  • Here is a list of the websites I used in developing this presentation. Thank you.
  • Stewarding Big Data

    1. 1. Stewarding Big Data: Perspectives on Public Access to Federally Funded Scientific Research Data Big Data and Big Challenges for Law and Legal Information Georgetown Law Library January 30, 2013 William G. LeFurgy Library of Congress @blefurgy
    2. 2. My Perspective on Big Data Stewardship• Realizing full potential from big data depends keeping it accessible over time• Accessibility depends on life cycle management, most especially preservation• Advocate for collaborative, distributed model• Understand that “stewardship” has a different meaning for many data creators
    3. 3. White House RFI Input Instructive• Request for Information on Public Access to Federally Funded Scientific Research Data, Nov. 2011• Interested individuals and organizations to provide recommendations on approaches for ensuring long-term stewardship and encouraging broad public access• Input provided to inform development of agency policies and standards for managing big data
    4. 4. Summary of Responses• 118 individual responses – 50% from academic research departments, professional organizations – 35% from libraries, repositories and allied organizations – 10% from publishers and commercial organizations – 5% other• Excellent (unstructured!) data set to analyze current thinking on big data stewardship
    5. 5. Top-Level Policy Recommendations• Remarkable degree of congruence among comments – Broadly allocate adequate resources for data stewardship – Extend a collaborative national digital stewardship infrastructure – Institute and enforce a data preservation mandate – Strongly encourage policies to support secondary use, respect for data• But… conflicted about IP, copyright, privacy
    6. 6. Need: Resources• Funders to include money in awards for data stewardship• Need cost models, other guidance for estimating data life cycle costs• Allocate expanded resources to support national data repositories
    7. 7. Need: National Digital Stewardship Infrastructure• Leverage current institutional efforts to define best practices, tools, services• Extend community of practice for data stewardship through collaborative action across disciplines• Develop a skilled workforce with data stewardship expertise
    8. 8. Need: A Data Preservation Mandate• Incentivize grant applicants to make realistic plans for data – Stronger data manager requirements in application process – Tie future awards to demonstrated success with data stewardship – Enable direct support of PIs by data stewardship specialists

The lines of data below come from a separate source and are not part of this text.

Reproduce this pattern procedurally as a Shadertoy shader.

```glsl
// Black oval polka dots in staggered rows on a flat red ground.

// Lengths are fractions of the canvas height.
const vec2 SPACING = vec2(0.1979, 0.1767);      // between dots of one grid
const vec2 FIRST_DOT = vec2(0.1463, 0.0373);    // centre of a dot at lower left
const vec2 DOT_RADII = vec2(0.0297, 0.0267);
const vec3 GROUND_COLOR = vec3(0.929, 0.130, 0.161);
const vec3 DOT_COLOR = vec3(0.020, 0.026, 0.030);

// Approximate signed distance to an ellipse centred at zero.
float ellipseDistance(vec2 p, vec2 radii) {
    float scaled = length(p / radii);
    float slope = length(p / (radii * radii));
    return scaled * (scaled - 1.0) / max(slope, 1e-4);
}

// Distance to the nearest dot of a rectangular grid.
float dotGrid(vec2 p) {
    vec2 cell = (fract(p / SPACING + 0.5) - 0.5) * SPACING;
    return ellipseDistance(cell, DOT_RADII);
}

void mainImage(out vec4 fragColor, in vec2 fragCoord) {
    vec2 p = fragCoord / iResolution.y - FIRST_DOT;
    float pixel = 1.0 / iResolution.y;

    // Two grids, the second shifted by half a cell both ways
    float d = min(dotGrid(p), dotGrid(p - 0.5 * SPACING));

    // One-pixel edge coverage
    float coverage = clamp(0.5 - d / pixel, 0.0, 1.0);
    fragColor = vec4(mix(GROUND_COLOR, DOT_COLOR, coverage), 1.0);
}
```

    9. 9. Support: Secondary Use, Respect for Data• Broadly apply a citation mechanism for data sets (e.g., DataCite, DOIs)• Criteria for evaluating grant applications tied to secondary use of data• Give equal credit for publishing articles and data sets• Develop robust metrics to track data publication and use
    10. 10. Muddled Picture for IP• Opinions diverge about role of copyright, patents, etc., in regard to research data – Commercial interests see IP as critical – Many data users favor Creative Commons or public domain approach – Data creators fall between these positions• A significant degree of concern raised regarding privacy in connection with IRB, personal data
    11. 11. Next Steps• Two interagency working groups within the National Science and Technology Council reviewing recommendations• Groups will develop science agency policies for data dissemination and stewardship• Potential for major change, as policies may have association with funding from the Federal science agencies
    12. 12. WebsitesRequest for Information: Public Access to Digital Data Resulting FromFederally Funded Scientific Research, Comments on Access to Federally Funded Scientific ResearchResults, Science and Technology Council,